(1) The hawkish ex-military brass infuse a deep-state ideology of a National Security State.
(2) The Sinhala expatriates, attracted by the rise of the alt-right in their Western societies of domicile, transmit this ideology through newly-established networks (e.g. GSLF) into Sri Lankan politics.
(3) Business, managerial, professional and academic counter-elites play the patriotic Sinhala-Buddhist card to advocate a model which would bring them preferential advantage.
(4) The Buddhist clergy displays a greatly-enhanced assertiveness and seeks a political veto, while within the clergy, the initiative has shifted to the most militant elements and caucuses.

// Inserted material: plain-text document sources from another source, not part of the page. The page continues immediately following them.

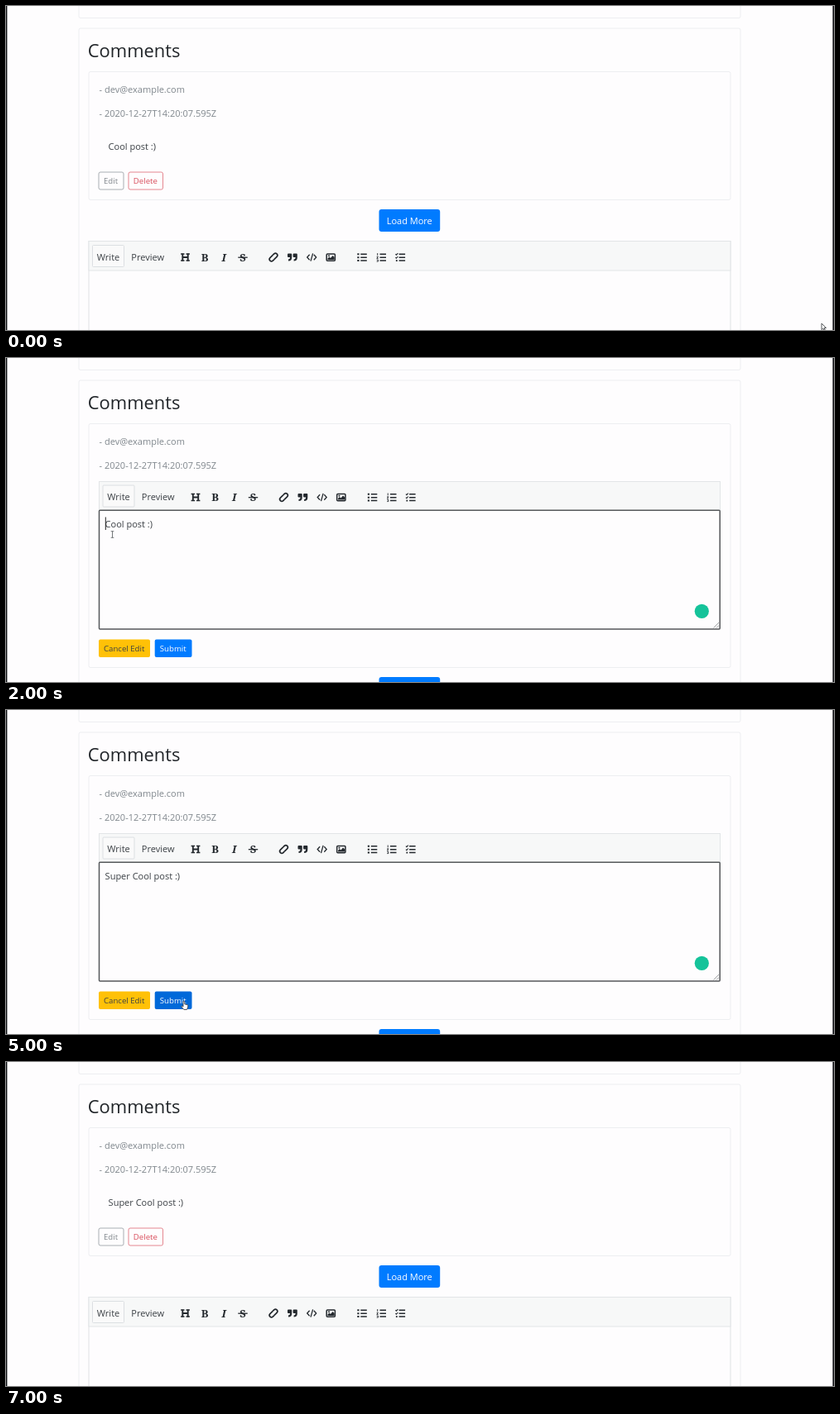
These frames come from a looping animation (1000 px wide and 392 px high, 7.1 s). An HTML page:

```html
<!DOCTYPE html>
<html lang="en">
<head>
<meta charset="utf-8">
<title>Edit a comment</title>
<style>
  html, body { margin: 0; height: 100%; overflow: hidden; background: #fefdfe; }
  svg { display: block; width: 100vw; height: 100vh; }
  text { font: 11px "Open Sans", "Noto Sans", sans-serif; fill: #3a3f44; white-space: pre; }
  .title { font-size: 21.9px; font-weight: 500; fill: #212529; }
  .muted { fill: #7f868c; }
  .small { font-size: 9.65px; }
  .light { fill: #fff; }
  .card { fill: none; stroke: #edeef1; }
  .head { fill: #f7f8f8; stroke: #e2e5e7; }
  .area { fill: #fefdfe; stroke: #dfe2e4; }
  .focus .area { stroke: #55585b; stroke-width: 1.5; }
  .blue { fill: #007bff; }
  .blue.hover { fill: #0069d9; }
  .outline rect { fill: #fefdfe; stroke: #a9aeb3; }
  .outline text { fill: #80868c; }
  .outline.hover rect { fill: #6c757d; stroke: #6c757d; }
  .red rect { stroke: #e58690; }
  .red text { fill: #d84c5a; }
  .red.hover rect { fill: #dc3545; stroke: #dc3545; }
  .outline.hover text { fill: #fff; }
  .icons { fill: none; stroke: #24292e; stroke-width: 1.5; }
  .icons text { font: bold 13px "Noto Serif", "Liberation Serif", serif; text-anchor: middle; stroke: none; fill: #24292e; }
  .solid { fill: #24292e; stroke: none; }
  .pointer { fill: #fff; stroke: #44474a; stroke-width: .9; stroke-linejoin: round; }
</style>
</head>
<body>
<svg viewBox="0 0 1000 392" preserveAspectRatio="none">
  <defs>
    <g id="bar">
      <rect x="104.5" y="289.5" width="38" height="26" rx="1" fill="#fafafa" stroke="#dcdfe2"/>
      <text x="109.8" y="307.5">Write</text>
      <text x="151.3" y="307.5">Preview</text>
      <g class="icons">
        <g transform="translate(216.5 304)">
          <path d="M-3.2-4.5v9M3.2-4.5v9M-3 0h6" stroke-width="1.9"/>
          <path d="M-5.4-4h4.4M1-4h4.4M-5.4 4h4.4M1 4h4.4" stroke-width="1.4"/>
        </g>
        <text x="240" y="308.7">B</text>
        <text x="263" y="308.7" font-style="italic" style="font-style:italic">I</text>
        <text x="286" y="308.7">S</text>
        <path d="M280.3 304.2h11.4" stroke-width="1.3"/>
        <g transform="translate(323 304) rotate(-45)" stroke-width="1.7">
          <path d="M1.3-2.4H-3.4a2.4 2.4 0 0 0 0 4.8h2.2"/>
          <path d="M-1.3 2.4H3.4a2.4 2.4 0 0 0 0-4.8H1.2"/>
        </g>
        <g transform="translate(346 304)" class="solid">
          <path id="mark" d="M-5-4.6h3.2q1 0 1 1v4q0 4-4.2 4.2v-2q2-.2 2-2.2v-.3h-2q-1 0-1-1v-2.700q0-1 1-1z"/>
          <use href="#mark" x="6.6"/>
        </g>
        <path d="M366.600 300.800l-2.900 3.200 2.900 3.200M371.800 300.800l2.900 3.200-2.900 3.200M370.600 299.400l-2.600 9.200" stroke-width="1.300"/>
        <rect x="387.200" y="299.900" width="10.200" height="8.400" rx="1"/>
        <path class="solid" d="M388.500 307v-1.600l1.900-1.900 1.500 1.400 2.700-2.900 2 2v3z"/>
        <circle class="solid" cx="390" cy="302.300" r="1"/>
        <path id="rows" d="M428.300 300.300h7.500M428.300 304.200h7.500M428.300 308.100h7.500"/>
        <use href="#rows" x="23.200"/>
        <use href="#rows" x="46.300"/>
        <path d="M424.300 300.300h2.200M424.300 304.200h2.200M424.300 308.100h2.200" stroke-width="2"/>
        <path d="M448.700 299v2.800M447.700 303.300h1.700l-1.600 2.100h1.800M447.700 307.100h1.700v2h-1.700" stroke-width=".9"/>
        <path d="M470.400 300.200l1 1 1.900-2.100M470.400 304.100l1 1 1.900-2.100" stroke-width="1.100"/>
        <path d="M470.900 308.100h1.800" stroke-width="1.800"/>
      </g>
    </g>
    <g id="load">
      <rect class="blue" x="450.500" y="246" width="73.700" height="27" rx="3"/>
      <text class="light" x="459.700" y="264">Load More</text>
    </g>
  </defs>

  <path class="card" d="M88 -5V12.500q0 2 2 2H885q2 0 2-2V-5"/>
  <path class="card" d="M88 400V29q0-2 2-2H885q2 0 2 2V400"/>
  <text class="title" x="98.800" y="62">Comments</text>
  <rect class="card" id="card" x="100" y="79.500" width="775" height="155" rx="2"/>
  <text class="muted" x="112.600" y="105.300">- dev@example.com</text>
  <text class="muted" x="112.600" y="133.500">- 2020-12-27T14:20:07.595Z</text>

  <g id="view">
    <text id="post" x="123.600" y="173.500"></text>
    <g class="outline" id="edit">
      <rect x="112" y="201" width="30" height="21" rx="2"/>
      <text class="small" x="118" y="215.200">Edit</text>
    </g>
    <g class="outline red" id="del">
      <rect x="148" y="201" width="41.500" height="21" rx="2"/>
      <text class="small" x="153.800" y="215.200">Delete</text>
    </g>
    <use href="#load"/>
    <rect class="area" x="100" y="284.500" width="775" height="120"/>
    <rect class="head" x="100" y="284.500" width="775" height="35.500"/>
    <use href="#bar"/>
  </g>

  <g id="form">
    <rect class="head" x="112.500" y="149.500" width="750" height="35"/>
    <use href="#bar" x="12.500" y="-135.500"/>
    <rect class="area" x="112.500" y="184.300" width="749.700" height="143.700" rx="1"/>
    <path d="M854.500 326.500l6.500-6.500M858 326.500l3-3" stroke="#85888b" stroke-width=".8"/>
    <text id="draft" x="119.600" y="205"></text>
    <path id="caret" d="M0 192.500v15.500" stroke="#222"/>
    <circle id="badge" cx="840.300" cy="306.300" r="8.600" fill="#15c39a"/>
    <rect x="112" y="340.500" width="62" height="21.500" rx="2" fill="#ffc107"/>
    <text class="small" x="118" y="355">Cancel Edit</text>
    <rect class="blue" id="submit" x="179.700" y="340.500" width="44.800" height="21.500" rx="2"/>
    <text class="small light" x="185.800" y="355">Submit</text>
    <use href="#load" y="140"/>
  </g>

  <g id="mouse" class="pointer">
    <path id="arrow" d="M0 0v7.600l1.800-1.600 1.200 2.600 1.300-.6-1.200-2.500h2.400z"/>
    <g id="beam" fill="none"><path d="M-1.800-3.800h3.600M0-3.800v7.600M-1.800 3.800h3.600" stroke="#66696c"/></g>
    <path id="hand" d="M-1-4.500q1-1 1.800 0v3.300l3.200.8q1 .4.8 1.600l-.6 2.600-.8 1.700h-3.600l-3-3.600q.2-1.200 1.400-.6l.8.7z"/>
  </g>
  <path d="M.6 0v392M999.200 0v392" stroke="#111216" stroke-width="1.600"/>
</svg>
<script>
  const LOOP = 7100, STEP = 100, BLINK = 530;
  const OPEN = 800, FOCUS = 1600, BADGE = 1800, BLUR = 5300, SAVED = 5700;
  const WORD = "Super ", REST = "Cool post :)";
  const keys = [2500, 2800, 3000, 3400, 3700, 4000];

  // time, x, y
  const path = [
    [0, 985, 384], [500, 131, 214], [600, 127, 214], [700, 127.500, 225], [900, 127.500, 225],
    [1400, 128.500, 213.500], [4100, 128.500, 213.500], [4300, 129.500, 213.500], [4400, 129.500, 213.500],
    [4900, 215, 357], [5800, 215, 357], [6300, 180, 214], [6600, 163, 6], [6700, 161, -20], [LOOP, 161, -20]
  ];
  // start of each pointer shape
  const shapes = [[0, "arrow"], [500, "hand"], [700, "beam"], [4700, "arrow"], [4900, "hand"],
    [SAVED, "beam"], [6000, "arrow"], [6300, "hand"], [6400, "arrow"]];

  const $ = id => document.getElementById(id);
  const show = (id, on) => { $(id).style.display = on ? "" : "none"; };
  const hover = (id, on) => $(id).classList.toggle("hover", on);
  const ease = p => p * p * (3 - 2 * p);
  const latest = (list, t) => list.filter(k => k[0] <= t).pop();

  function mouseAt(t) {
    const i = path.findIndex(k => k[0] > t);
    const [t0, x0, y0] = path[i - 1], [t1, x1, y1] = path[i];
    const p = ease((t - t0) / (t1 - t0));
    return [x0 + (x1 - x0) * p, y0 + (y1 - y0) * p];
  }

  function render(t) {
    const editing = t >= OPEN && t < SAVED;
    const focused = t >= FOCUS && t < BLUR;
    const typed = keys.filter(k => k <= t);
    const n = typed.length;
    const [x, y] = mouseAt(t);
    const shape = latest(shapes, t)[1];

    show("view", !editing);
    show("form", editing);
    $("card").setAttribute("height", editing ? 295 : 155);
    $("post").textContent = (t >= SAVED ? WORD : "") + REST;
    hover("edit", t >= 500 && t < OPEN);
    hover("del", t >= SAVED && x > 148 && x < 190 && y > 200 && y < 222);

    if (editing) {
      const draft = $("draft");
      draft.textContent = WORD.slice(0, n) + REST;
      const cx = 120.300 + (n ? draft.getSubStringLength(0, n) : 0);
      $("caret").setAttribute("transform", `translate(${cx} 0)`);
      const since = t - (n ? typed[n - 1] : FOCUS);
      show("caret", focused && Math.floor(since / BLINK) % 2 === 0);
      show("badge", t >= BADGE);
      $("form").classList.toggle("focus", focused);
      hover("submit", shape === "hand");
    }

    $("mouse").setAttribute("transform", `translate(${x} ${y})`);
    for (const s of ["arrow", "beam", "hand"]) show(s, s === shape);
  }

  const start = performance.now();
  function tick() {
    const t = (performance.now() - start) % LOOP;
    render(Math.floor(t / STEP) * STEP);
    requestAnimationFrame(tick);
  }
  tick();
</script>
</body>
</html>
```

It is the specific nature, ideology and consciousness of the ethno-religious alt-right in Sri Lanka that will determine the ethos of any regime it propels into office and dominates ideologically.
That alt-right social consciousness will crucially shape the agenda of the government. The political behaviour and social policies of such an administration will be of such hegemonistic unilateralism, social and cultural dominance and prescription of the private, as we have never experienced.
It is important not to overlook the determining (or ‘over-determining’) effect any of the three following factors and most decidedly of a fusion of all three:
(I) The character and consciousness of the core constituency of a political leader, movement and regime.
(II) The role of organised religion and the clergy in society.
(III) The character of civil-military relations.
A political leadership whose core constituency is the religious alt–right and the most hawkish ex-military element; a growing religiosity in society and a growing dominance of the most obscurantist militant current within the clergy; a tectonic shift in civil–military relations in the direction of dominance by the latter, when put together, will constitute a regime that can only be superficially captured by the description “hard authoritarian” and whose theocratic-militarist character will make far deeper inroads into cultural and personal freedom and private space than in almost any contemporary authoritarian regime, however ‘hard.’
There will be no ‘modernization/democracy’ trade-off. There can be no economic modernization without social modernity, and there can be no social modernization without a modern social consciousness, none of which can be achieved through a regime dominated by a social ideology and collective consciousness of an archaic nature. The embryonic, emerging Sri Lankan scenario is of a regime type approximating that of Pakistan under Zia-ul-Haq, with its alliance between the military and the militant mullahs, as well as that of Myanmar, with its axis of the military, the militant monks and Wirathu’s ‘weaponised’ ethno-Buddhism. Ours will be a darker dispensation than mere “hard authoritarianism.” It will be far more ‘totalitarian’ than ‘authoritarian’:a ‘reich.’
Where Wijeweera, my old foe, would have read the writing on the wall, sounded the alarm and mobilised publicly and massively, the JVP and FSP are silent. Adopting an ostrich posture, they appear foredoomed.
Cosmopolitan civil society liberals are pathetic. When one expected a hundred liberal voices to sign a petition denouncing the “Hitler/military rule” reference, they signed up to denounce my nomination as ambassador to Russia instead! This NGO underworld is the least credible and most discredited element in our society.
Nazism triumphed because the anti-fascist vote was divided in 1933. The local alt-right (with its ‘National Socialist’ allies and nativist neo-Nazi inflections) will triumph if; (a) it captures the candidacy and (b) its electoral opponent is a neoliberal-elitist cosmopolitan rather than a youthful populist patriot and pluralist-democrat with an inherited vote-base, who can claw back the Sinhala vote.